__Saved entries__
☆ ☆ ☆ ☆ ☆ ☆ ☆
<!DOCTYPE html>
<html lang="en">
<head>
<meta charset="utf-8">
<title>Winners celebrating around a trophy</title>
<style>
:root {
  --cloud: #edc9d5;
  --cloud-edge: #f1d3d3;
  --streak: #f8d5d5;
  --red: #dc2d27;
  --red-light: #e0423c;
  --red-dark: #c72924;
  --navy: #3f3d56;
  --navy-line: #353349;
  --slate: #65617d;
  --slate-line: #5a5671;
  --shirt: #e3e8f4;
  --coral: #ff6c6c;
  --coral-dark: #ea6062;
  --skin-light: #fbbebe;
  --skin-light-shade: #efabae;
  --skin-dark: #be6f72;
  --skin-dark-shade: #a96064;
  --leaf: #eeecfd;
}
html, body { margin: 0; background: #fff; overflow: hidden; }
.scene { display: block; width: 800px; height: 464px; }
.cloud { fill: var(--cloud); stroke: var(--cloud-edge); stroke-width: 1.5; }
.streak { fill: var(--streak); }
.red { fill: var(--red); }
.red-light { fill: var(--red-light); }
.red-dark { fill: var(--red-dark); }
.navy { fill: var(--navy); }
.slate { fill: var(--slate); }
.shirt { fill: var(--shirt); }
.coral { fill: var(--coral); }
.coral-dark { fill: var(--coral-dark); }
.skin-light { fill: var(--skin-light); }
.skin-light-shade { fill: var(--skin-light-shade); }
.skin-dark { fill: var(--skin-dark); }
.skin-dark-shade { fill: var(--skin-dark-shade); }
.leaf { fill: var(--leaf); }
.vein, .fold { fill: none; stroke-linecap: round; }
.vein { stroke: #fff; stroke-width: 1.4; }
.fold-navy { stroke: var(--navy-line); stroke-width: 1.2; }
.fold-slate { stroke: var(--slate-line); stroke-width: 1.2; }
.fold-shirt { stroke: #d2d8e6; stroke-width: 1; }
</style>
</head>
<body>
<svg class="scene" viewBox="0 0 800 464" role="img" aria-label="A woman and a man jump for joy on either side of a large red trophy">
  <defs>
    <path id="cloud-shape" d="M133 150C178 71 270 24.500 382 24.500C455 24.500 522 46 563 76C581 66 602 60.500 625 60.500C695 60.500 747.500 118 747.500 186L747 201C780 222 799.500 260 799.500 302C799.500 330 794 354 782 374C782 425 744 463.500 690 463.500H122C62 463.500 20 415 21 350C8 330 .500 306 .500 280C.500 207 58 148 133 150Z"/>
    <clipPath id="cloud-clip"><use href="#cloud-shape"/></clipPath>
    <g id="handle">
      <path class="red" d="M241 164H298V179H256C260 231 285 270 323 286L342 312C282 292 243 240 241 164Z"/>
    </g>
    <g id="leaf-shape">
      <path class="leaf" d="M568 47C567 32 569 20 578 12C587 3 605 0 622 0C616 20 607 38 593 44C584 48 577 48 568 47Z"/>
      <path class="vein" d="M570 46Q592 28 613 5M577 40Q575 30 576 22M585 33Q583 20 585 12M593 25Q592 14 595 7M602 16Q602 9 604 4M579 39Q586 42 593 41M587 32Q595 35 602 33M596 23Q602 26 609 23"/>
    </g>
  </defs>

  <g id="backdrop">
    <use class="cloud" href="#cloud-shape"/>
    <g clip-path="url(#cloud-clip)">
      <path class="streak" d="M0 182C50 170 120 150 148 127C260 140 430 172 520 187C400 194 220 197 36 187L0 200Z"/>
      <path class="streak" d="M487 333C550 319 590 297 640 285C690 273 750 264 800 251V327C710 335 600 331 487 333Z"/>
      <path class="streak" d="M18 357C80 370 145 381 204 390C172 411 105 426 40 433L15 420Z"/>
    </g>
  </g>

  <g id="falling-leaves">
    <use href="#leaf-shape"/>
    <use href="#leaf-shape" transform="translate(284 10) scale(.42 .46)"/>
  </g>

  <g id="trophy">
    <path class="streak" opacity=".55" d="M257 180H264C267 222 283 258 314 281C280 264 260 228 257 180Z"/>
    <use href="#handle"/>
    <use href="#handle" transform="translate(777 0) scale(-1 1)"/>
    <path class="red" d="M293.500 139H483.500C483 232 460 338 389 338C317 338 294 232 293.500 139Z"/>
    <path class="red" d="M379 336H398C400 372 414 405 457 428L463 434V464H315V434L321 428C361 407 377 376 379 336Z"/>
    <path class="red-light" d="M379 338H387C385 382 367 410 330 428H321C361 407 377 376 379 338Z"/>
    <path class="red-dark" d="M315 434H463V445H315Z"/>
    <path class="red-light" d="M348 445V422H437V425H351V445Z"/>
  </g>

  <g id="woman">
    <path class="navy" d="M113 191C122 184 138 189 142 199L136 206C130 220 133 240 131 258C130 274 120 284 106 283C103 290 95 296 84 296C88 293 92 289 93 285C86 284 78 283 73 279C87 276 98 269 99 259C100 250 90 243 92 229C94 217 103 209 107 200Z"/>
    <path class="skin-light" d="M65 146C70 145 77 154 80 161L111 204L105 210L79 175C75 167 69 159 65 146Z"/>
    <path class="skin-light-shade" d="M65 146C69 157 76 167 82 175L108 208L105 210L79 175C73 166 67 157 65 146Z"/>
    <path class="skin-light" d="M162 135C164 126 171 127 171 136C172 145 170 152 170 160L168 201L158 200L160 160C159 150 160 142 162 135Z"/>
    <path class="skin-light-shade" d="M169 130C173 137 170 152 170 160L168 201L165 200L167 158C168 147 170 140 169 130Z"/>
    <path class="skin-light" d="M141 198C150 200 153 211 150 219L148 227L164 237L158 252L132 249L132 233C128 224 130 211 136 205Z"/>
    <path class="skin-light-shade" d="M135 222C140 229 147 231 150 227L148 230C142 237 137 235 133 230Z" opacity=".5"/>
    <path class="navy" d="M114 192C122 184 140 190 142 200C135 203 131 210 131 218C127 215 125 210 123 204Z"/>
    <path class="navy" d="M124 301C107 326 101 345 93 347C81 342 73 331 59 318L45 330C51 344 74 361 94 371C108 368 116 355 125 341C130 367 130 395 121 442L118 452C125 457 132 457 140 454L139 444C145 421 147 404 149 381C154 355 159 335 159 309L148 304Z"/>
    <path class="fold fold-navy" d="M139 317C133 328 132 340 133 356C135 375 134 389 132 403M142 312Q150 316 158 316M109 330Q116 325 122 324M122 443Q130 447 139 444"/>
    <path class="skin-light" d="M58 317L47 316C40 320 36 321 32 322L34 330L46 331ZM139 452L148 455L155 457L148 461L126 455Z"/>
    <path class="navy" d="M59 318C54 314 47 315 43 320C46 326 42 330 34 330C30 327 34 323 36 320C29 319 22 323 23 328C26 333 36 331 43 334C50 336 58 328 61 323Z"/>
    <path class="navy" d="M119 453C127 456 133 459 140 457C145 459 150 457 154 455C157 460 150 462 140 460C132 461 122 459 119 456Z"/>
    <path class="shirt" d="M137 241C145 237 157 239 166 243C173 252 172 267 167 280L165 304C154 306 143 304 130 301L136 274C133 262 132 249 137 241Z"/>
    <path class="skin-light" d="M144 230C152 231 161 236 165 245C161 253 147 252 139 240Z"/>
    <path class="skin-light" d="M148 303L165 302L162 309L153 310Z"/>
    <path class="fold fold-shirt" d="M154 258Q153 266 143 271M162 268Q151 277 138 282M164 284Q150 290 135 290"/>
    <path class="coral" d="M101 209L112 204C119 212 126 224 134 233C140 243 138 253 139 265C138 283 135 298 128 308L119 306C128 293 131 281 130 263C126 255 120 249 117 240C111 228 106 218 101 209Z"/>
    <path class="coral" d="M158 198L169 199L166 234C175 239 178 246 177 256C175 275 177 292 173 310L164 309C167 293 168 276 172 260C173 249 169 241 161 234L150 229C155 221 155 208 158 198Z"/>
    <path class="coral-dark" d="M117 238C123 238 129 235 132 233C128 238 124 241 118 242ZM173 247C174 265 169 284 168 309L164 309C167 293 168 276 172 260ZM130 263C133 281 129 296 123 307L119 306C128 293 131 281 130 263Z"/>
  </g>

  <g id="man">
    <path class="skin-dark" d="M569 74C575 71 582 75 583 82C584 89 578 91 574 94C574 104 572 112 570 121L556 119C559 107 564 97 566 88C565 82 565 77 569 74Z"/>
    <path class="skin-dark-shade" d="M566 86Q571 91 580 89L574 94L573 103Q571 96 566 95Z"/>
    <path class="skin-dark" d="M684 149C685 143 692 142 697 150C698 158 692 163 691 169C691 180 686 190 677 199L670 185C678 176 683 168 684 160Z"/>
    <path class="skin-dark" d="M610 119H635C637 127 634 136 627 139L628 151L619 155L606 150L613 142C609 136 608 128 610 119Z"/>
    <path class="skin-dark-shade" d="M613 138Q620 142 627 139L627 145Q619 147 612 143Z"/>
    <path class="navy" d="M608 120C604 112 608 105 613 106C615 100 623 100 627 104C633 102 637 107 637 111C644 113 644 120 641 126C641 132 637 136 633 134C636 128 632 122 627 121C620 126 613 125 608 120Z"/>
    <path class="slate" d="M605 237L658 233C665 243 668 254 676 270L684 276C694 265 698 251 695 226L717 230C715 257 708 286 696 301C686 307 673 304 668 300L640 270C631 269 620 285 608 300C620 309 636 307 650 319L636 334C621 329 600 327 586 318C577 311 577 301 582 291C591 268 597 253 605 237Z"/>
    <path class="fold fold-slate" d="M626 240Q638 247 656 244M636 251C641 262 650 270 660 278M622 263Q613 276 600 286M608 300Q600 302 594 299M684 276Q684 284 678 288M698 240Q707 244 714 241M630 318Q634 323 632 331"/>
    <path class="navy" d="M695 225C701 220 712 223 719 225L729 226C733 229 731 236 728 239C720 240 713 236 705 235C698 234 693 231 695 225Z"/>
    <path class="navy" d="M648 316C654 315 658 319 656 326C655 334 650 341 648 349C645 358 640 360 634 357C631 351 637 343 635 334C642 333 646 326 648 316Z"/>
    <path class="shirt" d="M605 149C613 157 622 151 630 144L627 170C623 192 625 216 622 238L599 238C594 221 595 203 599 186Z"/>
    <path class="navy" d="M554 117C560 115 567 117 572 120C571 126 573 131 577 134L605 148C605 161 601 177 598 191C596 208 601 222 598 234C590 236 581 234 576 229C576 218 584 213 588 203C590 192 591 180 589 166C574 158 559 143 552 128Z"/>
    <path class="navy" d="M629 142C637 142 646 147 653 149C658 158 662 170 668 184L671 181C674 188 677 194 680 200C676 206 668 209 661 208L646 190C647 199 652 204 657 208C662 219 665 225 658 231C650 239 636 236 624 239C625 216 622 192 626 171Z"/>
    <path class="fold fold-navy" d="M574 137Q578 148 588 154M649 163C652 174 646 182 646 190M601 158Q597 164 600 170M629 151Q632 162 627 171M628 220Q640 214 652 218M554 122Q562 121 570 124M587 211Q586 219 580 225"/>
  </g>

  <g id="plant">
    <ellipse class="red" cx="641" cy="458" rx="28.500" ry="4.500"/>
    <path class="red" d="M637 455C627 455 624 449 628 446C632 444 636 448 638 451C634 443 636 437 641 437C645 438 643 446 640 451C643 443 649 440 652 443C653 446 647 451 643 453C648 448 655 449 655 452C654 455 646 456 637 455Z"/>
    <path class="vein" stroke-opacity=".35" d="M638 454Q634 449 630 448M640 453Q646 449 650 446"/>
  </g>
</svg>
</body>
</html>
☆ ☆ ☆ ☆ ☆ ☆ ☆
__Task instructions__
Look through the data above and return each line where the string "clip" occurs.

__Expected output__
    <clipPath id="cloud-clip"><use href="#cloud-shape"/></clipPath>
    <g clip-path="url(#cloud-clip)">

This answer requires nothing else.